And when it comes to Ethan Keller’s vision, he wanted to bring craft cider to Milwaukee, Wisconsin with Cache Cider. His goal was to make the apple the star with single varietal ciders that speak to the truth behind the fruit. Let’s dig into our chat with Ethan about his business, Cache Cider.
My main practice is to make single-varietal hard ciders with minimal intervention. So sometimes I tell people that I’m more of a “cider archivist” than a cider maker. One name under consideration for the cidery was “Archival Ciders.” But the synonym “Cache” seemed much cooler and rolled off the tongue much more easily.
It’s just me right now. I’ve been making booze for eight years, focusing on single-varietal hard apple ciders. I also make some other things like honeywines and fruit wines. (I have some 7-year maple mead on my shelf and will probably try a maple mead again).
The tasting room is almost finished. Ciders are available for sale at the facility right now, but only to-go. Distribution to retail stores, bars, restaurants is next up, as well as online sales. Soon, when I get a liquor license from the city, people can drink ciders on premises.
Milwaukee is my home. And I love my home state.
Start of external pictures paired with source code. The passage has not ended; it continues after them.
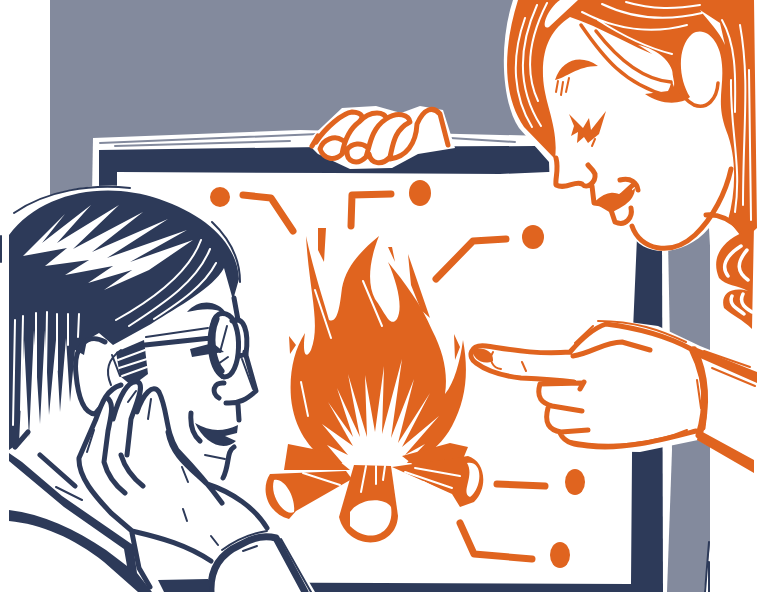
<!DOCTYPE html>
<html lang="en">
<head>
<meta charset="utf-8">
<title>Campfire lesson</title>
<style>
:root{--navy:#2d3a59;--orange:#e0641f;--grey:#838a9d;--paper:#fff}
html,body{margin:0;background:var(--paper);overflow:hidden}
svg{display:block;width:760px;height:592px}
.navy{fill:var(--navy)}
.orange{fill:var(--orange)}
.grey{fill:var(--grey)}
.paper{fill:var(--paper)}
.ink{fill:none;stroke-linecap:round;stroke-linejoin:round;stroke-width:5}
.ink-navy{stroke:var(--navy)}
.ink-orange{stroke:var(--orange)}
.ink-paper{stroke:var(--paper)}
.thin{stroke-width:2}
.mid{stroke-width:3.5}
.bold{stroke-width:7}
</style>
</head>
<body>
<svg viewBox="0 0 760 592" role="img" aria-label="A woman points at a board showing a labelled campfire while a man in glasses watches">
  <g id="backdrop">
    <path class="grey" d="M50 0H710V545L704 592H50Z"/>
    <path class="ink ink-navy thin" d="M709 542L705 592M709 562V592"/>
  </g>

  <g id="board">
    <path class="paper" d="M93 138L300 130L545 136L668 240L672 450L667 592H85Z"/>
    <path class="ink thin" stroke="#838a9d" d="M100 143L318 134M115 146L290 141M450 138L515 142"/>
    <path class="navy" d="M99 150L320 147L535 146L575 170L662 240L663 592H160L99 560Z"/>
    <path class="paper" d="M117 172L330 173L500 174L640 168L633 330L631 584L117 582Z"/>
  </g>

  <g id="callouts">
    <g class="orange">
      <circle cx="220" cy="197" r="10"/>
      <ellipse cx="420" cy="193" rx="11" ry="13"/>
      <ellipse cx="533" cy="237" rx="11" ry="12"/>
      <ellipse cx="575" cy="482" rx="10" ry="13"/>
      <ellipse cx="560" cy="555" rx="10" ry="13"/>
    </g>
    <path class="ink ink-orange bold" d="M243 195L271 198L293 231M391 194L352 195L351 226M506 239L473 241L436 279M497 484L545 486M460 523L474 554L532 559"/>
  </g>

  <g id="campfire">
    <path class="orange" d="M306 236C314 272 321 292 329 320C338 324 340 304 342 288C346 266 362 250 379 236C369 261 367 284 375 299C386 314 390 328 397 319C403 308 398 285 388 262C405 283 421 304 432 330C444 353 448 374 445 394C454 383 460 362 463 340C469 372 466 400 452 426C444 441 432 452 415 463H330C309 450 294 428 291 398C289 373 294 350 305 333C302 354 306 360 311 350C321 324 309 291 306 236Z"/>
    <path class="orange" d="M318 228L326 228 324 262 318 250ZM388 247L392 247 395 262ZM408 254L430 318 421 310 411 285ZM289 336L296 345 290 354ZM454 334L460 347 455 360Z"/>
    <path class="paper" d="M328 402L349 439 333 412 353 446 322 424 348 455 327 445 345 466 403 467 425 444 405 455 439 416 402 447 430 393 398 443 414 379 391 438 402 359 382 434 384 366 375 432 365 375 367 437 348 374 360 437 337 388 353 437Z"/>
    <path class="ink ink-paper thin" d="M315 290L331 338M363 281L382 326M443 345L452 375M301 382L308 416"/>
    <path class="orange" d="M288 444L328 452 350 470 284 470ZM402 456L450 443 468 447 463 459 420 470Z"/>
    <path class="orange" d="M270 474L346 471 352 479 296 511 289 519C267 513 260 489 270 474ZM392 467L468 456C485 461 489 487 474 502L460 507 452 494Z"/>
    <path class="paper" d="M274 480C284 477 296 497 294 512C285 517 269 496 274 480ZM467 463C484 460 482 488 470 497C460 493 475 476 467 463Z"/>
    <path class="ink ink-paper thin" d="M303 473L340 485M405 472L452 488M415 468L460 476M423 482L447 494"/>
    <path class="orange" d="M354 465L391 466 398 516C396 551 347 551 339 517Z"/>
    <path class="paper" d="M350 512C360 498 384 497 391 507C395 534 369 545 350 526Z"/>
    <path class="ink ink-paper thin" d="M366 466L361 492M376 466V484M385 466L383 480"/>
  </g>

  <g id="holding-hand">
    <path class="paper" d="M306 142L342 108 376 106 401 113 420 106 443 110 455 148 418 154 392 168 350 169 318 154Z"/>
    <path class="ink ink-orange" d="M316 142C326 127 343 113 352 112C363 113 364 117 359 122C348 130 344 143 342 154C335 161 324 160 320 149C323 139 335 135 342 140M359 122C371 109 386 112 386 119C371 129 370 145 366 157C357 166 346 162 347 150C352 142 362 143 367 147M386 119C398 111 409 115 410 122C394 130 393 145 390 157C382 166 371 164 369 154M390 159C406 157 416 144 417 124C424 108 433 106 440 114L448 145M312 146L318 136"/>
  </g>

  <g id="woman">
    <path class="paper" d="M513 0C499 42 501 101 519 128L549 162 550 190 582 193 606 228 630 232C642 258 684 258 709 228L711 264 718 300 752 332 760 330V0Z"/>
    <g id="woman-hair">
      <path class="orange" d="M518 0C503 48 502 95 524 127L555 159C559 126 544 104 543 76C542 46 552 29 570 17C601 27 632 47 660 57C674 63 674 80 668 91L645 94C660 105 681 105 690 97C678 78 677 47 692 34C706 25 721 42 722 65C724 88 716 102 726 130C737 157 736 191 728 220L744 240 757 228 754 0Z"/>
      <path class="ink ink-paper thin" d="M537 5C516 52 520 93 541 126M547 3C527 42 526 75 538 101M525 18C510 60 514 98 532 127M582 12C620 32 657 33 687 25M602 4C635 20 668 21 702 13M626 2C653 10 676 9 700 5M598 20C629 40 652 49 672 54M722 20C738 48 735 86 735 112M740 25C750 80 743 128 743 205M731 80C730 130 742 166 735 212M749 70L751 220"/>
      <path class="paper" d="M560 0H578L549 27C540 31 546 10 560 0ZM638 45C658 49 677 63 674 87C667 65 653 53 638 45ZM700 10L720 23 725 45C719 31 709 22 700 10Z"/>
      <path class="ink ink-orange mid" d="M581 25C603 57 624 84 668 96M596 31C620 62 646 80 671 82M676 60C670 79 681 98 694 105C707 110 717 99 718 83"/>
    </g>
    <g id="woman-face">
      <path class="orange" d="M555 80C562 59 581 54 598 66C577 66 566 78 555 80ZM569 114L583 128 589 118 591 130 606 111 599 134 588 143 584 137 577 143 578 132 571 136 574 126Z"/>
      <path class="ink ink-orange thin" d="M556 92L558 81M561 95L563 82M566 92L569 78M595 139L592 146"/>
      <path class="ink ink-orange" d="M556 158C559 170 555 178 556 185C566 190 575 180 582 184C587 190 596 182 595 174C593 169 590 168 588 165M592 186L594 203 609 205 622 195 634 184M620 180C631 177 637 183 638 190M597 203C609 192 616 195 622 198L630 191M610 207L615 222C626 227 633 217 631 208M632 226C640 250 671 257 695 235C713 218 726 192 731 169M706 215C716 214 728 218 740 229"/>
      <path class="orange" d="M594 203C608 191 622 201 635 188C635 203 617 209 611 213Z"/>
    </g>
    <g id="woman-braid">
      <path class="orange" d="M744 232C720 242 711 259 719 278C726 286 737 285 748 291C730 286 720 295 724 308C733 316 742 319 752 329L754 225Z"/>
      <path class="ink ink-paper mid" d="M741 246C725 256 721 267 728 276M747 250C736 263 737 272 748 280M732 296C728 305 738 309 744 314M743 294C738 304 747 309 752 312"/>
    </g>
  </g>

  <g id="pointing-hand">
    <path class="paper" d="M466 347L482 340 564 349 600 318 658 326 700 346 760 370V475L698 440 640 452 572 451 544 430 536 388 486 374Z"/>
    <path class="ink ink-orange" d="M570 352C536 355 507 349 486 346C470 344 467 357 476 363C488 372 504 376 521 378C542 379 557 380 574 382M570 352C583 337 594 328 606 324C637 328 667 336 691 349C704 375 707 402 703 428M573 356C592 353 604 342 622 342L650 350M582 383L540 384C536 398 542 403 552 406L582 411M548 408C544 423 549 430 561 432L588 430M560 433C565 444 577 445 588 446C625 450 661 440 696 431M584 382L580 389"/>
    <path class="ink ink-orange thin" d="M598 321C635 321 660 330 686 342M493 352C488 360 493 368 501 369M522 362L526 371M575 343L593 326M570 441C610 449 657 443 687 430M697 380L701 408"/>
    <path class="ink ink-orange bold" d="M694 350C706 374 708 407 699 435"/>
    <path class="orange" d="M692 346L757 372 757 383 698 357ZM699 430L754 460 754 473 697 440ZM472 350C482 346 494 351 493 361C482 366 473 358 472 350Z"/>
    <path class="ink ink-orange thin" d="M712 368L755 386M704 351L750 367"/>
  </g>

  <g id="man">
    <path class="paper" d="M0 224C38 188 108 177 163 192C211 207 247 243 244 288L252 325 262 390 244 414 242 448 233 484 267 526 282 536 315 592H0Z"/>
    <path class="ink ink-navy thin" d="M14 213C47 190 91 184 130 188M212 222C232 241 240 260 240 282M1 236V262M10 315V430"/>
    <g id="man-hair">
      <path class="navy" d="M9 235C40 193 104 180 159 199C206 215 237 243 239 279L233 300 224 268C213 288 179 306 151 324L113 345 99 333 87 340 84 355 75 350 70 402 66 338 60 412 56 340 49 415 45 330 40 424 34 330 29 438 24 340 19 443 9 450Z"/>
      <path class="paper" d="M23 256L65 214 42 243 91 205 57 243 119 205 73 249 143 212 92 252 168 219 107 258 187 230 130 262 193 240 149 270 104 290 132 270 88 283 113 266 65 275 89 260 45 266 67 248Z"/>
      <path class="ink ink-paper thin" d="M201 240C189 273 152 300 116 320M210 249C197 281 166 302 129 326M216 263C204 286 180 302 154 319M15 320L13 425M23 316L21 410M36 313V390M47 312L46 372M57 314V370M68 314V345M79 314L78 337"/>
      <path class="navy" d="M116 352L144 340 148 374 132 386 120 376Z"/>
      <path class="ink ink-paper thin" d="M118 360L145 350M119 368L147 359M122 376L147 367"/>
    </g>
    <g id="man-face">
      <path class="ink ink-navy" d="M234 298L238 320M245 352L256 391C247 399 239 404 226 403M224 383C213 382 211 393 219 398M238 405L239 420M234 447C226 452 230 464 223 478M191 413C190 425 193 435 200 441M105 342C86 331 73 349 76 374C78 397 83 413 95 414L101 407"/>
      <path class="navy" d="M195 423C210 432 223 432 238 425L237 433 225 436 236 441C224 452 205 444 195 423ZM187 312C199 298 218 300 227 314C213 307 202 309 187 312ZM190 349L213 343 224 352 210 354 192 357Z"/>
      <path class="ink ink-navy thin" d="M112 355L120 376M121 350C108 359 105 371 111 385M222 378L217 373M205 455L225 459M242 359L253 389M218 364L228 357"/>
    </g>
    <g id="glasses">
      <path class="ink ink-navy" d="M145 345L211 338M214 320C206 341 211 371 224 377C242 378 244 319 226 314C220 312 216 315 214 320ZM232 321C244 315 249 332 246 354L240 356"/>
      <path class="ink ink-navy bold" d="M216 319C208 337 213 362 221 371"/>
      <path class="ink ink-navy thin" d="M146 337L208 328M227 326L220 352M238 329V348"/>
    </g>
    <g id="resting-hand">
      <path class="paper" d="M77 464L97 415 120 382 154 386 168 412 177 451 215 485 269 530 215 565 132 530Z"/>
      <path class="ink ink-navy" d="M121 385C107 389 102 402 96 419L79 458C78 477 95 496 111 513L132 531M113 419C119 397 128 379 138 382C145 386 136 404 131 419L127 455M137 412C143 394 153 383 159 392C168 410 165 431 177 450C196 470 209 485 222 503M106 397C115 402 111 416 108 431L104 462C108 477 116 486 125 493M121 455C125 468 134 479 143 486M168 432C172 455 188 466 207 484C232 492 255 508 267 528M132 531C162 538 187 545 211 561"/>
      <path class="ink ink-navy thin" d="M94 430L87 452M136 391L128 402M182 467L188 482M211 536L218 545M151 399L148 419M183 509L187 521"/>
    </g>
    <g id="man-clothes">
      <path class="navy" d="M9 453L22 462 62 496 133 545 137 573 152 592H138L104 562C74 538 41 524 9 521V510C43 514 75 529 106 550L127 566 124 549 64 507 9 461Z"/>
      <path class="ink ink-navy" d="M15 447L28 432M40 455L75 486M132 533L139 568 150 587"/>
      <path class="ink ink-navy bold" d="M211 592C210 569 220 554 240 545C253 537 264 535 276 538L305 592"/>
      <path class="ink ink-navy thin" d="M222 550C237 539 253 533 267 531M281 539L311 592M56 487L82 500M257 546L243 551"/>
      <path class="navy" d="M158 580L208 579 210 592H164Z"/>
    </g>
  </g>
</svg>
</body>
</html>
I was born and raised in southeastern Wisconsin suburbs, but have always called Milwaukee home. I have been living here since 1999. It’s also a great place to have a home base as an artist, and I’ve been a touring musician for over 20 years. Also, this city, known as “Brew City” by many throughout its history, HAD NO CIDERY. No winery. WHAT? This blew my mind. It’s still a bit surreal to me that I started the first winery/cidery in Milwaukee.
Raising my son. Making decent cider. Keep recording and touring. Buy some land. Plant more apple trees. Build an eco-house.
When I started out making cider, I had only gotten a few verbal tips from a mass-medal winning amateur winemaker at a local homebrewing store. (Eventually I wound up going through Texas Tech’s enology program). My inspirations are the apples themselves. I fell in love with apples and apple stories after watching the Botany of Desire on PBS. My ciders are usually devoid of sulfites unless I want to preserve color. I use commercial yeasts. I often arrest fermentation. And I rarely filter ciders. This year I clocked the highest specific gravity I’ve ever seen in an apple cider (1080); the apple is Ashmead’s Kernel and with it I produced a 9.6% single-varietal cider (wine).
@cachecider on Twitter and Instagram
The idea has been to become the missing link between Milwaukeeans/Wisconsinites who all love their agriculture and local products and love their cold beverages. This state has a historic apple tradition and a national foothold in the market to this day. Yet, the cider tradition has been missing. So I hope the community can take “pride” in having a cidery. The press has been amazing! (I’m lucky to have only been fielding interview requests as they come in, and not having to seek out media).
All apples can be cider apples. Some of my favorite single varietal ciders over the years:
Discover our Wisconsin Cider Guide